The wrist watch, with its fresh perspective after the war, was propelled into the fashion industry with a bang in the Roaring 20’s. One extremely influential piece, the Cartier Tank, was designed by Louis Cartier in 1917 to mirror a tank from above. The Cartier Tank continues to be one of the most replicated and mimicked pieces in the watchmaking industry.
During the ’30s, the designs and movements from the ’20s were further improved on and perfected. The popular Art Deco style at the time was an influence on watch design as seen in some watches that had unique designs such as the gold rectangular watch face with thick upper and lower margins. Yet, a lot of watches were fairly similar to those from the ’20s, except more durable and well-designed.
As the world saw an outbreak of yet another war (World War II), watches were once again heavily influenced by it. The round face with big and clear numbers made a comeback so that soldiers would be able to tell time quickly and easily. During this time, pilot timepieces were also created for its practicality. The Big Pilot’s Watch by influential watch brand IWC was produced for the German air force.

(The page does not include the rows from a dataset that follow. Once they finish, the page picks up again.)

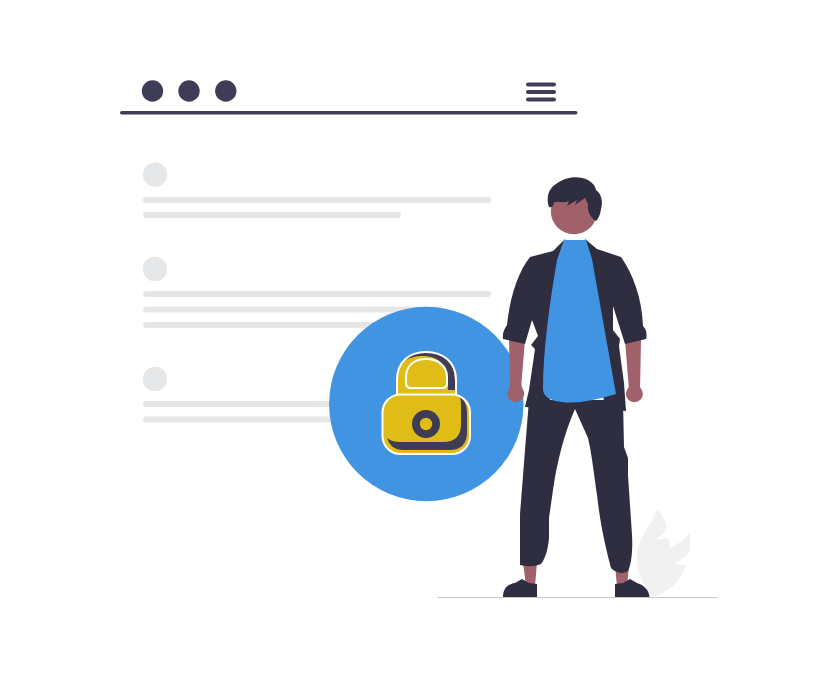
<!DOCTYPE html>
<html lang="en">
<head>
<meta charset="utf-8">
<title>Secure browsing</title>
<style>
:root {
  --paper: #ffffff;
  --frame: #3f3d56;
  --line: #e6e6e6;
  --dot: #e6e7e9;
  --blue: #4194e2;
  --gold: #e0bc17;
  --cloth: #2f2e41;
  --skin: #a0616a;
  --leaf: #f1f1f1;
  --ground: #cacaca;
}
html, body { margin: 0; background: var(--paper); overflow: hidden; }
svg { display: block; width: 838px; height: 679px; }
.frame { fill: var(--frame); }
.text-line { fill: var(--line); }
.bullet { fill: var(--dot); }
.blue { fill: var(--blue); }
.gold { fill: var(--gold); }
.cloth { fill: var(--cloth); }
.skin { fill: var(--skin); }
.leaf { fill: var(--leaf); }
.outline { fill: none; stroke: var(--paper); stroke-width: 2; }
</style>
</head>
<body>
<svg viewBox="0 0 838 679" role="img" aria-label="A man standing beside a web page with a padlock badge">
  <g id="browser-bar" class="frame">
    <circle cx="152.5" cy="91" r="10.7"/>
    <circle cx="189" cy="91" r="10.7"/>
    <circle cx="225.8" cy="91" r="10.7"/>
    <rect x="526" y="82.5" width="30" height="4" rx="2"/>
    <rect x="526" y="90" width="30" height="4" rx="2"/>
    <rect x="526" y="97.5" width="30" height="4" rx="2"/>
    <rect x="120" y="111" width="457.5" height="3.6" rx="1.8"/>
  </g>

  <g id="page-content">
    <g class="bullet">
      <circle cx="155" cy="174.7" r="12.2"/>
      <circle cx="155" cy="269" r="12.2"/>
      <circle cx="155" cy="379" r="12.2"/>
    </g>
    <g class="text-line">
      <rect x="143" y="197" width="348" height="6" rx="3"/>
      <rect x="143" y="212" width="258" height="6" rx="3"/>
      <rect x="143" y="291" width="348" height="6" rx="3"/>
      <rect x="143" y="306.5" width="300" height="6" rx="3"/>
      <rect x="143" y="322" width="258" height="6" rx="3"/>
      <rect x="143" y="401" width="348" height="6" rx="3"/>
      <rect x="143" y="416.5" width="258" height="6" rx="3"/>
    </g>
  </g>

  <g id="padlock-badge">
    <circle class="blue" cx="426.3" cy="404" r="97.2"/>
    <path id="shackle" class="gold" d="M397 395V380C397 362 409 352 426 352S456 362 456 380V395Z"/>
    <path class="frame" d="M404 361C410 355 417 352 427 352C444 352 455 363 455 380V390H448V382C448 366 439 356 423 356C415 356 409 358 404 361Z"/>
    <path class="outline" d="M397 395V380C397 362 409 352 426 352S456 362 456 380V395"/>
    <path class="gold" d="M406 377C406 366 414 359 426 359S447 366 447 377V383Q447 388 442 388H411Q406 388 406 383Z"/>
    <path class="outline" d="M406 377C406 366 414 359 426 359S447 366 447 377V383Q447 388 442 388H411Q406 388 406 383Z"/>
    <rect class="gold" x="382.5" y="394.5" width="87.5" height="59.5" rx="18"/>
    <path class="frame" d="M460 397Q467 402 467 412V432Q467 450 449 450H403Q391 450 387 438Q392 442 400 442H443Q461 442 461 424V405Q461 401 460 397Z"/>
    <rect class="outline" x="382.5" y="394.5" width="87.5" height="59.5" rx="18"/>
    <circle class="frame" cx="426" cy="424" r="14"/>
    <circle class="gold" cx="426" cy="424" r="6.2"/>
  </g>

  <path id="plant" class="leaf" d="M657 508C655 523 637 535 637 557C637 574 645 590 653 597C669 592 682 580 686 565C681 565 678 564 674 563C679 561 684 558 689 553C690 547 690 540 690 533C684 541 676 544 670 549C670 545 669 542 668 538C664 538 660 539 656 540C661 536 665 531 667 526C665 520 661 513 657 508Z"/>
  <line id="ground" x1="437" y1="597.5" x2="717" y2="597.5" stroke="var(--ground)"/>

  <g id="man">
    <g id="legs">
      <path class="skin" d="M523 562H537L535 586H526ZM615 566H629L627 586H617Z"/>
      <path class="cloth" d="M503 597C503 588 508 584 515 583L522 579L529 583L537 584V597ZM615 597V584L623 583L630 579L637 583C644 585 649 590 649.5 597Z"/>
      <path class="cloth" d="M529 400H623L624 447L628 458V475L632 535C633 552 631 565 628 571Q622 575 615 571Q610 569 610 564C605 545 600 522 597 495C594 475 592 455 588 438L575 409C564 434 557 462 553 490L549 518V538C548 550 545 559 541 564Q532 568 520 565L520 514L525 450Z"/>
    </g>
    <g id="hands" class="skin">
      <path d="M509 337L522 338L525 340L521 388L510 390Z"/>
      <path d="M625 340H641L640 390H629Z"/>
      <circle cx="515.7" cy="393.4" r="8.5"/>
      <circle cx="634.4" cy="393.8" r="8.5"/>
    </g>
    <g id="jacket" class="cloth">
      <path d="M565 239L553 251L530 257C518 272 510 297 507 325Q502 332 503 339L525 344L532 320L538 336L531 345L535 349L529 390L525 407L548 409L570 300Z"/>
      <path d="M585 239L597 249L621 257C633 274 642 298 643 326Q648 331 646 339L625 344L613 306L613 330L620 339L619 346L624 383L626 411L606 409L580 300Z"/>
    </g>
    <path id="shirt" class="blue" d="M564 240H586L592 259L616 394C596 400 578 404 562 402C551 401 543 397 543 389C543 349 550 301 557 260Z"/>
    <g id="head">
      <circle class="skin" cx="574" cy="211" r="23.2"/>
      <path class="cloth" d="M549 207C546 198 548 189 556 184C565 177 578 175 588 180Q595 184 596 190C602 194 603 203 601 209Q600 217 596 221C590 217 587 211 588 204L585 198L575 205L577 200L567 206L569 201C562 204 557 200 554 203Q553 208 549 207Z"/>
    </g>
  </g>
</svg>
</body>
</html>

The 1950s saw the birth of the watch industry’s most influential watch of all time – the Rolex Submariner. Its sporty, stylish, and useful design made ripples in the watchmaking industry. To this day, the submariner is the most replicated watch design of all.
Especially during the former part of the 60s, watch design did not change too much. However, with the automation process becoming more developed, many watch movements became less refined. This does not apply to all watches during the time, as many luxury watches continued to improve in quality; Yet, the increasing mass production of watches was very notable during this era. Furthermore, with the surging fascination with space travel, watches also saw the bold design of adventure. As seen above, the Omega Speedmaster was worn by Buzz Aldrin, the second man to land on the moon and also the first to take a watch to space.
By this time, mechanical watches were falling out of style as quartz watches dominated the market. These watches had a signature redd LED light panel that showed the exact time.
In the 80s, Swatch took the watch industry by a storm with its new fun and affordable watches. For the first time, buying multiple watches not only for the time-keeping ability but the unique designs and colors was widely popular. In fact, it was so popular that Swatch had to implement a rule of one watch per person when selling new releases.
During the ’90s the mechanical watch saw a comeback. Horology and its complicated technology saw an increase in popularity as pieces such as the Lange 1 emerged. This off-center design is replicated in many watch designs to this day.
The 2000s saw a rise in independent watch companies and creativity in the market alongside the consistent increase in popularity in classic brands such as Rolex. Out of all watches, Hublot’s Big Band was perhaps the most popular of all with its classical round case revolutionized by the wide range of materials and details to characterize it.
In the 2010s, innovative designs and the fascination for the movements were characteristics that defined the era. Skeleton dials that showcased the inner workings of the watch or the absence of dials altogether were common to find.
It is still quite difficult to say what will be the overarching characteristics that the watch industry will harbor for the 2020s. However, as of now, it is valid to say that the watch industry has never been so diverse. With the rise of independent, small companies, the selection of unique watches is never-ending. And although classic designs and major watch brands are still popular, innovative and creative pieces are also surging. Rotate Watches fit right into this era, as we provide a whole new experience with watches by providing an easy, yet stylish watch that can be built by you.